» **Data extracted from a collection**
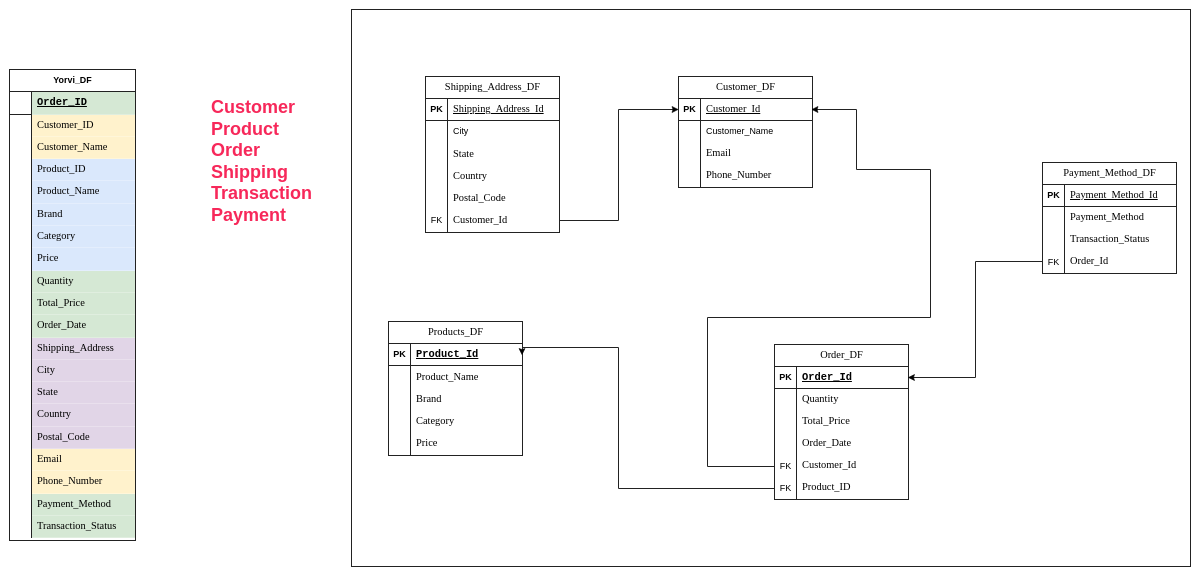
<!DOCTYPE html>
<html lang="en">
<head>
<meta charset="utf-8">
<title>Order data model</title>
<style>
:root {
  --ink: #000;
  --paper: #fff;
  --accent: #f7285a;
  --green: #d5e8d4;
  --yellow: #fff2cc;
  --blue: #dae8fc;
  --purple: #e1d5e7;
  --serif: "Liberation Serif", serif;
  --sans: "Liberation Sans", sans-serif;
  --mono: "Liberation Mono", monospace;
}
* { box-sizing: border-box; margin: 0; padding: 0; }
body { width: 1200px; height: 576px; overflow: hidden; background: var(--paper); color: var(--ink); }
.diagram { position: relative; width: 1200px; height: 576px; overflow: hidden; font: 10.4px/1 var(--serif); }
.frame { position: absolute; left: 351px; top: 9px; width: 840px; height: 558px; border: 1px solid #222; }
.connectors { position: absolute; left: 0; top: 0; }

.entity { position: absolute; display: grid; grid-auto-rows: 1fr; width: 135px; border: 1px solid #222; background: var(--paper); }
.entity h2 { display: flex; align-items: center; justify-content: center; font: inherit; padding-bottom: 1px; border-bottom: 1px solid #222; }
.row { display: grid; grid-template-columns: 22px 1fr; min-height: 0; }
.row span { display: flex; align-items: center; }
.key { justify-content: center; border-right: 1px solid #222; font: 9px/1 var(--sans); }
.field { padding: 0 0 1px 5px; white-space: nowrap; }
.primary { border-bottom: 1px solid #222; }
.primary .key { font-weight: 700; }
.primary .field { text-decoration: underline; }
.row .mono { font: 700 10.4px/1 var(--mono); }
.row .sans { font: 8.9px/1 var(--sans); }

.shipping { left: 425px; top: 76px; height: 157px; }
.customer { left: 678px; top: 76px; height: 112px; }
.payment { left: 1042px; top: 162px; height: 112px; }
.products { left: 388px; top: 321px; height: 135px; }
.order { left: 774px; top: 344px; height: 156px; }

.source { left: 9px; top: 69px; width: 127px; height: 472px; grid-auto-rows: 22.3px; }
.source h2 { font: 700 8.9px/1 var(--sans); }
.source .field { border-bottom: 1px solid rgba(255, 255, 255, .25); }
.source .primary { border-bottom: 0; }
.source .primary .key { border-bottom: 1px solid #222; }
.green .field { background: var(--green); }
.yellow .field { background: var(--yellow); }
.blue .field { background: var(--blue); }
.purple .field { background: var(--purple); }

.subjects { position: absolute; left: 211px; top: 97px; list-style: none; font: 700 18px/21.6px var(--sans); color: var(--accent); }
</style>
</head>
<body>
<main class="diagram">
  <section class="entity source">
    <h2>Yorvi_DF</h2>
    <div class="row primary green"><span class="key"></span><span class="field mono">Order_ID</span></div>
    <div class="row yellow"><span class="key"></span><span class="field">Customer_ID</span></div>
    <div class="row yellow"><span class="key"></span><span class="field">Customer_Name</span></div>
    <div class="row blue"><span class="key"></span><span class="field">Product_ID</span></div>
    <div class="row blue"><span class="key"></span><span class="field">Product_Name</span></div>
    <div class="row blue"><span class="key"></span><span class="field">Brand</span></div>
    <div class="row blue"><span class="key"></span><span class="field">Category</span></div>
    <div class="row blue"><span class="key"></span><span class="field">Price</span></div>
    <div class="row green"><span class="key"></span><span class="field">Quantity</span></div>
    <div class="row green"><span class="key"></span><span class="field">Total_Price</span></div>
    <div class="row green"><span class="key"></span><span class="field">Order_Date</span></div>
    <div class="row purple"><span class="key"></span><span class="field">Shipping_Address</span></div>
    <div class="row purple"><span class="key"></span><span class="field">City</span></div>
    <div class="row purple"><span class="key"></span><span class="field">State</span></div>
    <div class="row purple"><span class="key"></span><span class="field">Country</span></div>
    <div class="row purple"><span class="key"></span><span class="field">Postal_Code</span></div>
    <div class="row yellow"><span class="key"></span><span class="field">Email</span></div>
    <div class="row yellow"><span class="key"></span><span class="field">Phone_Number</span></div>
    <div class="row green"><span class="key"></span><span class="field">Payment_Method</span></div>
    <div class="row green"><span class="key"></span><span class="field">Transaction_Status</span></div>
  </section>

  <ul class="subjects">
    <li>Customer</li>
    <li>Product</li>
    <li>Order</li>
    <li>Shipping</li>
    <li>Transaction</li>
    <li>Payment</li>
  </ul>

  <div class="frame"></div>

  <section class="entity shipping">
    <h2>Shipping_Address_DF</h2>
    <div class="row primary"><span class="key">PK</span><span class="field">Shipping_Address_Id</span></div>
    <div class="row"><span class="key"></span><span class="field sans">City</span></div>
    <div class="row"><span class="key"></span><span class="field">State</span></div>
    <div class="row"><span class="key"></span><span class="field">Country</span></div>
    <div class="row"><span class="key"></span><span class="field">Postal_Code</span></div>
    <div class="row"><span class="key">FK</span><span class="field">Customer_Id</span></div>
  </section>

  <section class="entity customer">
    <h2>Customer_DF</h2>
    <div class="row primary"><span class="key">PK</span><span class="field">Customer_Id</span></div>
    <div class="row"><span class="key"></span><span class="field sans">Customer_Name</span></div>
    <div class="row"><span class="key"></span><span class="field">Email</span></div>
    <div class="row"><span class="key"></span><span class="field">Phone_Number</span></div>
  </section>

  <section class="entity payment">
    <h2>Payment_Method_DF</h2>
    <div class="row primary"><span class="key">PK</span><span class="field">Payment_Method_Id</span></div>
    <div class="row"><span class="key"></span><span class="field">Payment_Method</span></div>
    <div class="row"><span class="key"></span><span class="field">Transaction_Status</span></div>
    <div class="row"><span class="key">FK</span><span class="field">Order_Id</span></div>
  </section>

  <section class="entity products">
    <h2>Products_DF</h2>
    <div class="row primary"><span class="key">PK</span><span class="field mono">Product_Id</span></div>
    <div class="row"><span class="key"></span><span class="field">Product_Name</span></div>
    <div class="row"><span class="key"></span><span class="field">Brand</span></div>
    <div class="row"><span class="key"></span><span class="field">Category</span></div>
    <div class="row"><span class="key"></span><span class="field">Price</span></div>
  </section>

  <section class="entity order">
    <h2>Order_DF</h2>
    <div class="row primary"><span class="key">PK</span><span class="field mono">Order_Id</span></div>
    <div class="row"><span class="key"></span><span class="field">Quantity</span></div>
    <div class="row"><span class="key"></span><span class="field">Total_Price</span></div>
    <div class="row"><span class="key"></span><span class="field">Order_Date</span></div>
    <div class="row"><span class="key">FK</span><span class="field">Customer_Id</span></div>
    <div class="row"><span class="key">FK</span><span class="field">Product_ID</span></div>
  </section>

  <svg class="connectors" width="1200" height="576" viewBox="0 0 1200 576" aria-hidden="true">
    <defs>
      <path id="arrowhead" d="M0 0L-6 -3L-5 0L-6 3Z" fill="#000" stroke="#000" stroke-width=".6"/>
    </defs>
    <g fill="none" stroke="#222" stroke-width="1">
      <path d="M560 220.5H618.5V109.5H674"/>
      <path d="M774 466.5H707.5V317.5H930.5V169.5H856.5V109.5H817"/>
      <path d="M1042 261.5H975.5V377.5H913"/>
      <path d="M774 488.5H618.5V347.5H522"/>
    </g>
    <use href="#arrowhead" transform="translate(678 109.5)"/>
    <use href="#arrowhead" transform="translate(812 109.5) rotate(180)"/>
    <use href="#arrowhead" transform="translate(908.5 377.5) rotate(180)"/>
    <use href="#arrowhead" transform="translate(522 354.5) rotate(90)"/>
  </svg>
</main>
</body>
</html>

» **Exercise goal**
Write every line above again exactly, but leave the pictures out.

» **Result**
<!DOCTYPE html>
<html lang="en">
<head>
<meta charset="utf-8">
<title>Order data model</title>
<style>
:root {
  --ink: #000;
  --paper: #fff;
  --accent: #f7285a;
  --green: #d5e8d4;
  --yellow: #fff2cc;
  --blue: #dae8fc;
  --purple: #e1d5e7;
  --serif: "Liberation Serif", serif;
  --sans: "Liberation Sans", sans-serif;
  --mono: "Liberation Mono", monospace;
}
* { box-sizing: border-box; margin: 0; padding: 0; }
body { width: 1200px; height: 576px; overflow: hidden; background: var(--paper); color: var(--ink); }
.diagram { position: relative; width: 1200px; height: 576px; overflow: hidden; font: 10.4px/1 var(--serif); }
.frame { position: absolute; left: 351px; top: 9px; width: 840px; height: 558px; border: 1px solid #222; }
.connectors { position: absolute; left: 0; top: 0; }

.entity { position: absolute; display: grid; grid-auto-rows: 1fr; width: 135px; border: 1px solid #222; background: var(--paper); }
.entity h2 { display: flex; align-items: center; justify-content: center; font: inherit; padding-bottom: 1px; border-bottom: 1px solid #222; }
.row { display: grid; grid-template-columns: 22px 1fr; min-height: 0; }
.row span { display: flex; align-items: center; }
.key { justify-content: center; border-right: 1px solid #222; font: 9px/1 var(--sans); }
.field { padding: 0 0 1px 5px; white-space: nowrap; }
.primary { border-bottom: 1px solid #222; }
.primary .key { font-weight: 700; }
.primary .field { text-decoration: underline; }
.row .mono { font: 700 10.4px/1 var(--mono); }
.row .sans { font: 8.9px/1 var(--sans); }

.shipping { left: 425px; top: 76px; height: 157px; }
.customer { left: 678px; top: 76px; height: 112px; }
.payment { left: 1042px; top: 162px; height: 112px; }
.products { left: 388px; top: 321px; height: 135px; }
.order { left: 774px; top: 344px; height: 156px; }

.source { left: 9px; top: 69px; width: 127px; height: 472px; grid-auto-rows: 22.3px; }
.source h2 { font: 700 8.9px/1 var(--sans); }
.source .field { border-bottom: 1px solid rgba(255, 255, 255, .25); }
.source .primary { border-bottom: 0; }
.source .primary .key { border-bottom: 1px solid #222; }
.green .field { background: var(--green); }
.yellow .field { background: var(--yellow); }
.blue .field { background: var(--blue); }
.purple .field { background: var(--purple); }

.subjects { position: absolute; left: 211px; top: 97px; list-style: none; font: 700 18px/21.6px var(--sans); color: var(--accent); }
</style>
</head>
<body>
<main class="diagram">
  <section class="entity source">
    <h2>Yorvi_DF</h2>
    <div class="row primary green"><span class="key"></span><span class="field mono">Order_ID</span></div>
    <div class="row yellow"><span class="key"></span><span class="field">Customer_ID</span></div>
    <div class="row yellow"><span class="key"></span><span class="field">Customer_Name</span></div>
    <div class="row blue"><span class="key"></span><span class="field">Product_ID</span></div>
    <div class="row blue"><span class="key"></span><span class="field">Product_Name</span></div>
    <div class="row blue"><span class="key"></span><span class="field">Brand</span></div>
    <div class="row blue"><span class="key"></span><span class="field">Category</span></div>
    <div class="row blue"><span class="key"></span><span class="field">Price</span></div>
    <div class="row green"><span class="key"></span><span class="field">Quantity</span></div>
    <div class="row green"><span class="key"></span><span class="field">Total_Price</span></div>
    <div class="row green"><span class="key"></span><span class="field">Order_Date</span></div>
    <div class="row purple"><span class="key"></span><span class="field">Shipping_Address</span></div>
    <div class="row purple"><span class="key"></span><span class="field">City</span></div>
    <div class="row purple"><span class="key"></span><span class="field">State</span></div>
    <div class="row purple"><span class="key"></span><span class="field">Country</span></div>
    <div class="row purple"><span class="key"></span><span class="field">Postal_Code</span></div>
    <div class="row yellow"><span class="key"></span><span class="field">Email</span></div>
    <div class="row yellow"><span class="key"></span><span class="field">Phone_Number</span></div>
    <div class="row green"><span class="key"></span><span class="field">Payment_Method</span></div>
    <div class="row green"><span class="key"></span><span class="field">Transaction_Status</span></div>
  </section>

  <ul class="subjects">
    <li>Customer</li>
    <li>Product</li>
    <li>Order</li>
    <li>Shipping</li>
    <li>Transaction</li>
    <li>Payment</li>
  </ul>

  <div class="frame"></div>

  <section class="entity shipping">
    <h2>Shipping_Address_DF</h2>
    <div class="row primary"><span class="key">PK</span><span class="field">Shipping_Address_Id</span></div>
    <div class="row"><span class="key"></span><span class="field sans">City</span></div>
    <div class="row"><span class="key"></span><span class="field">State</span></div>
    <div class="row"><span class="key"></span><span class="field">Country</span></div>
    <div class="row"><span class="key"></span><span class="field">Postal_Code</span></div>
    <div class="row"><span class="key">FK</span><span class="field">Customer_Id</span></div>
  </section>

  <section class="entity customer">
    <h2>Customer_DF</h2>
    <div class="row primary"><span class="key">PK</span><span class="field">Customer_Id</span></div>
    <div class="row"><span class="key"></span><span class="field sans">Customer_Name</span></div>
    <div class="row"><span class="key"></span><span class="field">Email</span></div>
    <div class="row"><span class="key"></span><span class="field">Phone_Number</span></div>
  </section>

  <section class="entity payment">
    <h2>Payment_Method_DF</h2>
    <div class="row primary"><span class="key">PK</span><span class="field">Payment_Method_Id</span></div>
    <div class="row"><span class="key"></span><span class="field">Payment_Method</span></div>
    <div class="row"><span class="key"></span><span class="field">Transaction_Status</span></div>
    <div class="row"><span class="key">FK</span><span class="field">Order_Id</span></div>
  </section>

  <section class="entity products">
    <h2>Products_DF</h2>
    <div class="row primary"><span class="key">PK</span><span class="field mono">Product_Id</span></div>
    <div class="row"><span class="key"></span><span class="field">Product_Name</span></div>
    <div class="row"><span class="key"></span><span class="field">Brand</span></div>
    <div class="row"><span class="key"></span><span class="field">Category</span></div>
    <div class="row"><span class="key"></span><span class="field">Price</span></div>
  </section>

  <section class="entity order">
    <h2>Order_DF</h2>
    <div class="row primary"><span class="key">PK</span><span class="field mono">Order_Id</span></div>
    <div class="row"><span class="key"></span><span class="field">Quantity</span></div>
    <div class="row"><span class="key"></span><span class="field">Total_Price</span></div>
    <div class="row"><span class="key"></span><span class="field">Order_Date</span></div>
    <div class="row"><span class="key">FK</span><span class="field">Customer_Id</span></div>
    <div class="row"><span class="key">FK</span><span class="field">Product_ID</span></div>
  </section>

  <svg class="connectors" width="1200" height="576" viewBox="0 0 1200 576" aria-hidden="true">
    <defs>
      <path id="arrowhead" d="M0 0L-6 -3L-5 0L-6 3Z" fill="#000" stroke="#000" stroke-width=".6"/>
    </defs>
    <g fill="none" stroke="#222" stroke-width="1">
      <path d="M560 220.5H618.5V109.5H674"/>
      <path d="M774 466.5H707.5V317.5H930.5V169.5H856.5V109.5H817"/>
      <path d="M1042 261.5H975.5V377.5H913"/>
      <path d="M774 488.5H618.5V347.5H522"/>
    </g>
    <use href="#arrowhead" transform="translate(678 109.5)"/>
    <use href="#arrowhead" transform="translate(812 109.5) rotate(180)"/>
    <use href="#arrowhead" transform="translate(908.5 377.5) rotate(180)"/>
    <use href="#arrowhead" transform="translate(522 354.5) rotate(90)"/>
  </svg>
</main>
</body>
</html>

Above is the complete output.